A University of Michigan study of more than 75,000 people found that middle-aged women were more empathetic than men of the same age or younger or older people. Well, knock me over with a feather.
It reminds me of a friend who goes around saying things like "God only gives you the burdens He knows you can handle." More than once I've suggested to her that if that's true, God has been given false information. But she's likely going to wave this study under my nose -- to which I can only say: Of course middle-aged women are the most empathetic because we have to be.
It is into the laps of middle-aged women that the bulk of life's caregiving falls. At the risk of falling into the trap of stereotyping (and the acknowledgement that obviously not everyone falls under the stereotype), it is women -- and the rare man or younger person -- who drives the elderly relatives to medical appointments, volunteers to head the school's holiday toy drive, delivers the home-cooked meal to friends who are incapacitated. We are the chief cooks and bottle-washers for aging parents, struggling children and friends and neighbors who need help; we are the family CEOs who manage lives for others. And many of us maintain full-time outside the home jobs at the same time.

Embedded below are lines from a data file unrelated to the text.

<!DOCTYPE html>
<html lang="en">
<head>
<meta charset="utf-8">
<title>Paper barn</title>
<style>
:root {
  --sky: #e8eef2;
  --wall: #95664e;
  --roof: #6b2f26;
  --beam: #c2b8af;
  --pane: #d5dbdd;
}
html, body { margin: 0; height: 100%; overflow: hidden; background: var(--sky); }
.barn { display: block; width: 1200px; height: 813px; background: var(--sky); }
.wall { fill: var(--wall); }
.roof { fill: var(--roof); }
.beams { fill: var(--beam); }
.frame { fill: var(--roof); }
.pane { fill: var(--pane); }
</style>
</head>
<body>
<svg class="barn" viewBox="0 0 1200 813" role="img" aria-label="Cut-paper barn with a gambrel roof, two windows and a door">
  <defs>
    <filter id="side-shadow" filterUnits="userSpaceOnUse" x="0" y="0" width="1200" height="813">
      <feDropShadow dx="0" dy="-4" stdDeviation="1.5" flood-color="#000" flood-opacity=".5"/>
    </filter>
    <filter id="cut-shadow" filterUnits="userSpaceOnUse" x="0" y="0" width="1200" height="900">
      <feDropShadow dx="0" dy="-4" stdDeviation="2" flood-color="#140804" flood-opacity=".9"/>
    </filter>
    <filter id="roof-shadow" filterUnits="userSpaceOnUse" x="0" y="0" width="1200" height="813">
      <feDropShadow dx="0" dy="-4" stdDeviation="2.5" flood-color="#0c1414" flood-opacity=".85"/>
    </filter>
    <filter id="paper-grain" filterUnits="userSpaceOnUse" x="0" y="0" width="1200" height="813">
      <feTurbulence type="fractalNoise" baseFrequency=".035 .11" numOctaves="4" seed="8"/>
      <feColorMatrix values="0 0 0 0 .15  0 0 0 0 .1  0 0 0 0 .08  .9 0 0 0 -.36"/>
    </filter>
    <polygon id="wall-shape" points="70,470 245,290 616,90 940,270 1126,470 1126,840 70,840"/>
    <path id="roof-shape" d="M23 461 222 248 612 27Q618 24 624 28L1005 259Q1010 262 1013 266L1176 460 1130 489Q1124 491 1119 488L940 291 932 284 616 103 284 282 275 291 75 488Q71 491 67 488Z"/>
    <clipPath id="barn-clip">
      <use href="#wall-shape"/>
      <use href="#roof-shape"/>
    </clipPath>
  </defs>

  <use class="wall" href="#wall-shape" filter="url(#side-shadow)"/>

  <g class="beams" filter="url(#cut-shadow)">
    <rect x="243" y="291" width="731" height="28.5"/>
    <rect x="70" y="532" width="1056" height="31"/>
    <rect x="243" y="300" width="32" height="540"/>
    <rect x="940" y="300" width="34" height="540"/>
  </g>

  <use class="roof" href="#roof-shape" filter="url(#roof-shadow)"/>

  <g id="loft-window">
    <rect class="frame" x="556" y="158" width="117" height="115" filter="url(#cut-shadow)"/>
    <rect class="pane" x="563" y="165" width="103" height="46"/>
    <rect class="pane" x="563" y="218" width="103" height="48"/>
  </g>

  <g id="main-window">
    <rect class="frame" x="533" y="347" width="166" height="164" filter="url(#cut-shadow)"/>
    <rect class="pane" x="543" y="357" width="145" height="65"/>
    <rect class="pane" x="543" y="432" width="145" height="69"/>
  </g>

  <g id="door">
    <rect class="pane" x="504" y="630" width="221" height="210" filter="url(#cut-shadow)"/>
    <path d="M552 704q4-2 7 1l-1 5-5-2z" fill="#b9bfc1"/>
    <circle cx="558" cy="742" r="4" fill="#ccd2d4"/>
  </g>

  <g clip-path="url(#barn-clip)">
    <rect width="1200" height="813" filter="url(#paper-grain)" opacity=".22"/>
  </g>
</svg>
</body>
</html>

The study's authors Sara Konrath, Ed O'Brien, and Linda Hagen at the University of Michigan and Daniel Grühn at North Carolina State University, concluded that "Americans born in the 1950s and '60s -- the middle-aged people in our samples -- were raised during historic social movements, from civil rights to various antiwar countercultures. It may be that today's middle-aged adults report higher empathy than other cohorts because they grew up during periods of important societal changes that emphasized the feelings and perspectives of other groups."
Konrath said "They . . . were more likely to react emotionally to the experiences of others, and they were also more likely to try to understand how things looked from the perspective of others."
Earlier research by O'Brien, Konrath and other colleagues found declines in empathy and higher levels of narcissism among young people today as compared to earlier generations of young adults.
O'Brien and Konrath plan to conduct additional research on empathy and to explore whether people can be trained to show more empathy using new electronic media, for example. "Given the fundamental role of empathy in everyday social life and its relationship to many important social activities such as volunteering and donating to charities, it's important to learn as much as we can about what factors increase and decrease empathic responding," says Konrath.
And how does author Konrath explain the gender differential among midlifers, with women faring better than men on the empathy scale? Well, she says, it likely has more to do with how "men and women are socialized differently to be more caring, even from early childhood." She added that "When empathic responses are examined more physiologically (e.g. heart rate reactivity, blood pressure), men and women respond equally to other people in distress." Good to know; now, honey can you make a casserole for our sick neighbor?